In his book A Meal with Jesus, Tim Chester takes us on a journey back in time–to a very important time–when our Savior walked the earth and sat down to enjoy food and fellowship with his creation. We are reminded that food was not simply created for fuel, but rather as an expression of the goodness of God. “Every time we eat, we celebrate again our dependence on God and his faithfulness to his creation. Every time.” (pg.70) Not only does food direct us to the sustainer of life, but food itself is a good gift meant to be celebrated in a way that leads us back to the good God who lavishes it upon his creation: “The point is that food isn’t just fuel. It’s not just a mechanism for sustaining us for ministry. It’s gift, generosity, grace. Jesus gave thanks and broke bread. In so doing, he affirms that food is to be received as a gift from God. Food matters as matter. It’s physical substance, and part of God’s good world. We’re to embrace the world as it is–not merely as a picture of some other spiritual world.” (pg. 67) By taking a close look at the way Jesus himself enjoyed food and took advantage of the meals he was a part of for ministry, we see that this naturaland good activity of eating and extending hospitality is an important part of our lives, not to be separated from other “more spiritual” activities.

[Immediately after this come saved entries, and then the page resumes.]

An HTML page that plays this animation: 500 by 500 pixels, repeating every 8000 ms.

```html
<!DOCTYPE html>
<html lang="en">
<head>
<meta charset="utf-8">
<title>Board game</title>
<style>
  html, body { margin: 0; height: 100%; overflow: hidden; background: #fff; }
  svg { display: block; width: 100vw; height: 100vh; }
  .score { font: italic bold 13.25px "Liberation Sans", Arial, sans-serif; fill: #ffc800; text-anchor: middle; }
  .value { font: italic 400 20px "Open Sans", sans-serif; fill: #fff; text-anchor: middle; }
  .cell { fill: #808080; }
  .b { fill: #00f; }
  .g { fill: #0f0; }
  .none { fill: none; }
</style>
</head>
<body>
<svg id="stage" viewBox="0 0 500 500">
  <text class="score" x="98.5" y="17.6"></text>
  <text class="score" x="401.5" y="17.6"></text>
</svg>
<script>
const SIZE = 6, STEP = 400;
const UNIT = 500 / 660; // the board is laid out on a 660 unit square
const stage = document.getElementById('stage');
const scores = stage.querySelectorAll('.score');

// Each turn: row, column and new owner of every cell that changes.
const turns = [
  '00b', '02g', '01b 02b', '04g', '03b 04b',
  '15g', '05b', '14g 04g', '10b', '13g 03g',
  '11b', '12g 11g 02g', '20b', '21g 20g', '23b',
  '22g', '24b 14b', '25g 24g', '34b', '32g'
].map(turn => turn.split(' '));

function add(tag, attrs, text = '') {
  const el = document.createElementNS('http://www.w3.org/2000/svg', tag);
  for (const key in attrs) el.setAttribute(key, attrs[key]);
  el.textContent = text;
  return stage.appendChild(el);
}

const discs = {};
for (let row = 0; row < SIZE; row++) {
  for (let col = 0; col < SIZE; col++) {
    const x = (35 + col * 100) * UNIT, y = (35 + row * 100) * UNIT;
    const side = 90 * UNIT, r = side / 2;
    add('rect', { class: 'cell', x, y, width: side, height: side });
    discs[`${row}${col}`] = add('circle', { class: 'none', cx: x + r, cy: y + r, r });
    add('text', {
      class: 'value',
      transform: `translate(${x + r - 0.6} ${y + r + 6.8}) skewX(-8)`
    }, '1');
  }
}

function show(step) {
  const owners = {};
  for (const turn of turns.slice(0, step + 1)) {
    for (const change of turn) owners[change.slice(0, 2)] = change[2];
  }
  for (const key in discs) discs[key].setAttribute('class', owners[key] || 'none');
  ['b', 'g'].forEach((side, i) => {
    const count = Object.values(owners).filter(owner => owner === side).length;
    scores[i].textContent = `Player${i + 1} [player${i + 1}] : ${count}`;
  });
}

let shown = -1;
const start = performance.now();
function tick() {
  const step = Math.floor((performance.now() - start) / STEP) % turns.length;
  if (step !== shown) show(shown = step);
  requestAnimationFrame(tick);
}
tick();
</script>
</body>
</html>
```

Chester’s book not only helps to elevate the importance of meals in general, but also gives a vision for what the gatherings around food can accomplish. He encourages us to reject social boundaries that divide rich from poor, cool from uncool, churched from unchurched and thus extend the grace of God to those who may never experience it apart from a welcoming meal at your humble table. In so doing, we demonstrate the grace of God and provide an opportunity for the communication of the grace of the gospel:
In this culture our shared meals offer a moment of grace. A sign of something different. A pointer to God’s coming world. “Life in the kingdom…demands that we adopt a new set of table manners, and as we observe this etiquette, we become increasingly civilized according to the codes of the city of God.” Around the table we offer friendship and celebrate life. Our meals offer a divine moment, and opportunity for people to be seduced by grace into a better life, a truer life, and a more human existence.

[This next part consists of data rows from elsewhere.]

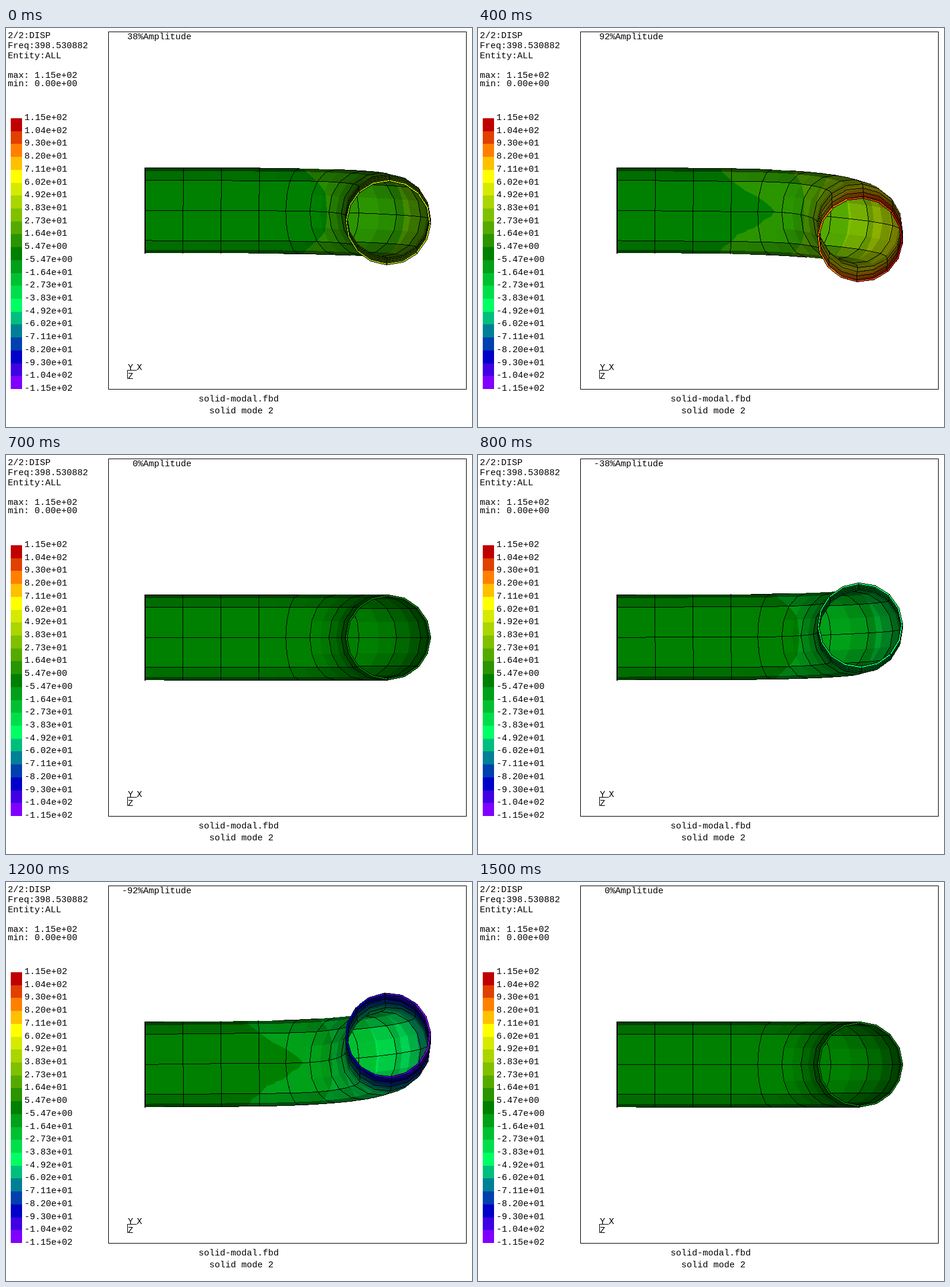
An HTML page with a canvas that plays this animation: 784x672 px, repeating every 1600 ms.

```html
<!DOCTYPE html>
<html lang="en">
<head>
<meta charset="utf-8">
<title>Pipe elbow mode shape</title>
<style>
  html, body { margin: 0; width: 100%; height: 100%; overflow: hidden; background: #fff; }
  canvas { display: block; }
</style>
</head>
<body>
<canvas id="stage" width="784" height="672"></canvas>
<script>
const W = 784, H = 672;
const ctx = document.getElementById('stage').getContext('2d');
const STEPS = 16, STEP_MS = 100;
const MAX = 114.84, BANDS = 21;

// Colour scale: [band, r, g, b], linear in between
const KEYS = [
  [0, 192, 0, 0], [2, 255, 128, 0], [4, 255, 255, 0], [10, 0, 128, 0],
  [14, 0, 255, 100], [18, 0, 0, 200], [20, 128, 0, 255]
];
const palette = Array.from({ length: BANDS }, (_, i) => {
  const n = Math.max(1, KEYS.findIndex(k => k[0] >= i));
  const a = KEYS[n - 1], b = KEYS[n], f = (i - a[0]) / (b[0] - a[0]);
  return [1, 2, 3].map(c => Math.round(a[c] + (b[c] - a[c]) * f));
});

// Pipe: straight run, 90 degree bend towards the viewer, straight run
const X0 = 233.55, Y0 = 306.7, RUN = 191.8, BEND = 217, R_OUT = 71.8, R_IN = 69;
const ARC = BEND * Math.PI / 2, LENGTH = RUN + ARC + RUN, TIP = RUN + BEND;
const AROUND = 16, TIP_SHIFT = 52.5, BEND_SOFTNESS = 5.5;

function axis(s) {
  if (s <= RUN) return { x: s, z: 0, th: 0 };
  if (s >= RUN + ARC) return { x: TIP, z: BEND + s - RUN - ARC, th: Math.PI / 2 };
  const th = (s - RUN) / BEND;
  return { x: RUN + BEND * Math.sin(th), z: BEND * (1 - Math.cos(th)), th };
}

const marks = [0];
for (const [len, n] of [[RUN, 6], [ARC, 10], [RUN, 6]]) {
  const from = marks[marks.length - 1];
  for (let i = 1; i <= n; i++) marks.push(from + len * i / n);
}

// Cantilever under a tip force: bending, torsion and a softer bend
function solveBeam() {
  let v = 0, wz = 0, wx = 0;
  const out = [{ v, wz, wx }], SUB = 40;
  for (let i = 1; i < marks.length; i++) {
    const ds = (marks[i] - marks[i - 1]) / SUB;
    for (let k = 0; k < SUB; k++) {
      const s = marks[i - 1] + (k + 0.5) * ds, p = axis(s);
      const c = Math.cos(p.th), n = Math.sin(p.th);
      const dx = TIP - p.x, dz = TIP - p.z;
      const soft = s > RUN && s < RUN + ARC ? BEND_SOFTNESS : 1;
      const bend = soft * (dx * c + dz * n), twist = 1.3 * (dz * c - dx * n);
      wz += (bend * c - twist * n) * ds;
      wx += (bend * n + twist * c) * ds;
      v += (wz * c + wx * n) * ds;
    }
    out.push({ v, wz, wx });
  }
  const g = TIP_SHIFT / v;
  return out.map(o => ({ v: o.v * g, wz: o.wz * g, wx: o.wx * g }));
}

const beam = solveBeam();

function makeNode(i, j, r) {
  const s = marks[i], p = axis(s), m = beam[i];
  const phi = j * 2 * Math.PI / AROUND;
  const sn = Math.sin(p.th), cs = Math.cos(p.th);
  const rad = r * Math.cos(phi), b = r * Math.sin(phi);
  const a = rad * sn, c = -rad * cs;
  const oval = 0.073 * Math.exp(-(((s - LENGTH / 2 - 8) / 150) ** 2));
  const ux = -m.wz * b + oval * b * sn;
  const uy = m.v + m.wz * a + m.wx * c + oval * rad;
  const uz = -m.wx * b - oval * b * cs;
  return { x0: X0 + p.x + a, y0: Y0 + b, z0: p.z + c, ux, uy, uz, mag: Math.hypot(ux, uy, uz) };
}

const makeSkin = r => marks.map((_, i) =>
  Array.from({ length: AROUND }, (_, j) => makeNode(i, j, r)));
const outer = makeSkin(R_OUT), inner = makeSkin(R_IN);
const nodes = [outer, inner].flat(2);
const peak = Math.max(...nodes.map(n => n.mag));
const last = marks.length - 1;

const tris = [], edges = [];
function addQuad(a, b, c, d, sign) {
  tris.push([a, b, c, sign], [c, b, d, sign]);
}
[[outer, -1], [inner, 1]].forEach(([skin, sign]) => {
  for (let i = 0; i <= last; i++) for (let j = 0; j < AROUND; j++) {
    const k = (j + 1) % AROUND;
    if (i < last) {
      addQuad(skin[i][j], skin[i + 1][j], skin[i][k], skin[i + 1][k], sign);
      if (j % 2 === 0) edges.push([skin[i][j], skin[i + 1][j], false]);
    }
    if (i % 2 === 0) edges.push([skin[i][j], skin[i][k], i === last]);
  }
});
for (let j = 0; j < AROUND; j++) {
  const k = (j + 1) % AROUND, o = outer[last], n = inner[last];
  addQuad(o[j], o[k], n[j], n[k], 1);
  if (j % 2 === 0) edges.push([o[j], n[j], true]);
}

const image = ctx.createImageData(W, H);
const pixels = new Uint32Array(image.data.buffer);
const depth = new Float32Array(W * H);
const BLACK = 0xff000000;

function fillTri([a, b, c, sign], amp) {
  const e1x = b.x - a.x, e1y = b.y - a.y, e1z = b.z - a.z;
  const e2x = c.x - a.x, e2y = c.y - a.y, e2z = c.z - a.z;
  const area = e1x * e2y - e1y * e2x;
  const size = Math.hypot(e1y * e2z - e1z * e2y, e1z * e2x - e1x * e2z, area);
  const nz = sign * area / size;
  for (const n of [a, b, c]) n.nz += nz;
  if (nz < 1e-4) return;

  const light = Math.min(1, 0.3 + nz);
  const shades = palette.map(([r, g, bl]) =>
    (BLACK | (bl * light) << 16 | (g * light) << 8 | (r * light)) >>> 0);
  const left = Math.ceil(Math.min(a.x, b.x, c.x)), right = Math.floor(Math.max(a.x, b.x, c.x));
  const top = Math.ceil(Math.min(a.y, b.y, c.y)), bottom = Math.floor(Math.max(a.y, b.y, c.y));
  for (let y = top; y <= bottom; y++) for (let x = left; x <= right; x++) {
    const px = x - a.x, py = y - a.y;
    const u = (px * e2y - py * e2x) / area, w = (e1x * py - e1y * px) / area;
    if (u < -1e-6 || w < -1e-6 || u + w > 1 + 1e-6) continue;
    const z = a.z + u * e1z + w * e2z, at = y * W + x;
    if (z <= depth[at]) continue;
    depth[at] = z;
    const value = amp * (a.mag + u * (b.mag - a.mag) + w * (c.mag - a.mag)) / peak;
    const band = Math.floor((1 - value) / 2 * BANDS);
    pixels[at] = shades[Math.max(0, Math.min(BANDS - 1, band))];
  }
}

function drawEdge([a, b, always]) {
  if (!always && a.nz + b.nz < -0.02) return;
  const dx = b.x - a.x, dy = b.y - a.y;
  const n = Math.max(1, Math.ceil(Math.max(Math.abs(dx), Math.abs(dy))));
  for (let i = 0; i <= n; i++) {
    const f = i / n;
    const at = Math.round(a.y + dy * f) * W + Math.round(a.x + dx * f);
    if (a.z + (b.z - a.z) * f + 6 >= depth[at]) pixels[at] = BLACK;
  }
}

function drawPipe(amp) {
  pixels.fill(0xffffffff);
  depth.fill(-1e9);
  for (const n of nodes) {
    n.x = n.x0 + amp * n.ux;
    n.y = n.y0 + amp * n.uy;
    n.z = n.z0 + amp * n.uz;
    n.nz = 0;
  }
  tris.forEach(t => fillTri(t, amp));
  edges.forEach(drawEdge);
  ctx.putImageData(image, 0, 0);
  // Clamped end
  ctx.fillStyle = '#000';
  ctx.fillRect(233, 235, 2, 145);
}

function scientific(v) {
  return v.toExponential(2).replace(/(\d)$/, '0$1');
}

function drawLabels(amp) {
  ctx.font = '15px "Liberation Mono", monospace';
  const put = (text, x, y) => ctx.fillText(text, x, y);

  palette.forEach((c, i) => {
    const top = Math.round(152 + i * 456 / BANDS), end = Math.round(152 + (i + 1) * 456 / BANDS);
    ctx.fillStyle = `rgb(${c})`;
    ctx.fillRect(8, top, 19, end - top);
  });

  ctx.fillStyle = '#000';
  for (let i = 0; i <= BANDS; i++) {
    put(scientific(MAX * (1 - 2 * i / BANDS)), 31, Math.round(155 + i * 456 / BANDS));
  }
  put('2/2:DISP', 3, 17);
  put('Freq:398.530882', 3, 34);
  put('Entity:ALL', 3, 51);
  put('max: ' + scientific(MAX), 3, 84);
  put('min: 0.00e+00', 3, 98);
  put('solid-modal.fbd', 324, 629);
  put('solid mode 2', 342, 649);

  const label = Math.trunc(amp * 100 + Math.sign(amp) * 1e-6) + '%Amplitude';
  put(label, 312 - 9 * label.length, 19);

  put('Y', 205, 576);
  put('X', 220, 576);
  put('Z', 205, 591);
  ctx.fillRect(204, 576, 16, 1);
  ctx.fillRect(204, 576, 1, 15);

  ctx.strokeStyle = '#000';
  ctx.lineWidth = 1;
  ctx.strokeRect(172.5, 6.5, 602, 602);
}

const start = performance.now();
let shown = -1;
function tick() {
  const step = Math.floor((performance.now() - start) / STEP_MS) % STEPS;
  if (step !== shown) {
    shown = step;
    const amp = Math.sin((step + 1) * 2 * Math.PI / STEPS);
    drawPipe(amp);
    drawLabels(amp);
  }
  requestAnimationFrame(tick);
}
tick();
</script>
</body>
</html>
```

Chester also challenges the body of Christ to take advantage of the natural community which builds around the experience of shared meals as he looks closely at the importance of fellowshipping over dinner tables as well as experiencing the Lord’s supper together regularly.

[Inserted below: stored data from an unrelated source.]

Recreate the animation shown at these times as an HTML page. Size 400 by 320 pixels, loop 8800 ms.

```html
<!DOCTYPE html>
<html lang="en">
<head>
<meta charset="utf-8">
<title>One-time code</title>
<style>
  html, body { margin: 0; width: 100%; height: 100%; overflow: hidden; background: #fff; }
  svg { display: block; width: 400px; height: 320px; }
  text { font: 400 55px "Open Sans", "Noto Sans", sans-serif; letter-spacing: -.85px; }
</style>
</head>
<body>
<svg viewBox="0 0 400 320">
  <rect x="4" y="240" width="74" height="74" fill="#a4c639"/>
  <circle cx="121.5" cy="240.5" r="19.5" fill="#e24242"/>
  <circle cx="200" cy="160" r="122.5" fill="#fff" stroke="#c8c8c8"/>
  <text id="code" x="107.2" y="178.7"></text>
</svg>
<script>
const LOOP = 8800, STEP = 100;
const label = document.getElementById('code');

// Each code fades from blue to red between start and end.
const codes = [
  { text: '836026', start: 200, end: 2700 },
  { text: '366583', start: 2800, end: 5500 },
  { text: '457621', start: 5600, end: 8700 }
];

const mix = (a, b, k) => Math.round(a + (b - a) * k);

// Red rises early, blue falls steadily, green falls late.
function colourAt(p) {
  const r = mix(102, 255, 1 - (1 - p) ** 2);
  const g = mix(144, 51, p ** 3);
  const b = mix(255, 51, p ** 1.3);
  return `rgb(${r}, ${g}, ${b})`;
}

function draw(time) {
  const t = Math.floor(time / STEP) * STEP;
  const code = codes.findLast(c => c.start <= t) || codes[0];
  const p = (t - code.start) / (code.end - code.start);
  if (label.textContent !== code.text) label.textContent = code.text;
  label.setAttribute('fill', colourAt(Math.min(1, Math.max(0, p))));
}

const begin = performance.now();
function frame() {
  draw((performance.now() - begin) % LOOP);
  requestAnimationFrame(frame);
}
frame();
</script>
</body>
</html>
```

All in all, I found this book to be incredibly beneficial to my own perception of food, meals, and hospitality. At times however, I felt as though Chester could be reading a little too much into the social customs and context that Jesus found himself in. While I tended to agree with most of his assertions, there were times when I felt his Biblical support wasn’t convincing in and of itself. Though I too believe there is much to be learned from the social and ecclesiastical practices of the early church, we must be careful in how we directly apply them to our modern context. I also found his handling of prophetic texts (pointing to Christ’s future banquet), to be simplistic and somewhat overreaching. I too believe that there will be literal feasting in the new creation, but felt as though at times he used this truth as a catch-all to support his propositions.
I am taking away several lessons from this book that I think apply very well to the Lessons from Our Tables series:
- Like breathing, God created us to eat. Like our dependence on oxygen to survive, we have a very real dependence on food. We all must eat, and therefore we have at least one common interest with every person we come into contact with. Entering into a person’s life (no matter how different you are from that person) can be as simple as inviting them over for a meal, sharing what the Lord has given your family with them and allowing them to experience the grace of our God through us.
- Food is a glorious blessing from the Father. Though we should not be ashamed of a simple dinner if prepared with love, we also should seek to enjoy the gracious gift of food through creativity. The ability to make delicious meals that delight the taste buds isn’t a result of the Food Network, it is handed down to us from the Creator in the same way that the ability to create glorious and delightful harmonies through music is. Culinary excellence isn’t superfluous, it is a gift worth pursuing.
- Our theology impacts how we eat our food. As we seek to view all of life through a Christian worldview, we see that we must receive our food as a blessing from our Creator and Sustainer. We must seek to share the abundance of blessing we have with those around us and look for opportunities to show grace to those who are desperately in need of it. Because we are a part of a kingdom which exalts the lowly and brings to nothing the proud we must guard ourselves from excluding those we think are unworthy of our hospitality or who don’t fit in to our social or church circles. We must view our lives now, within the larger context of eschatological history and in so doing, view food as a reminder of the future grace we will experience for all of eternity with the Christ who has ransomed us.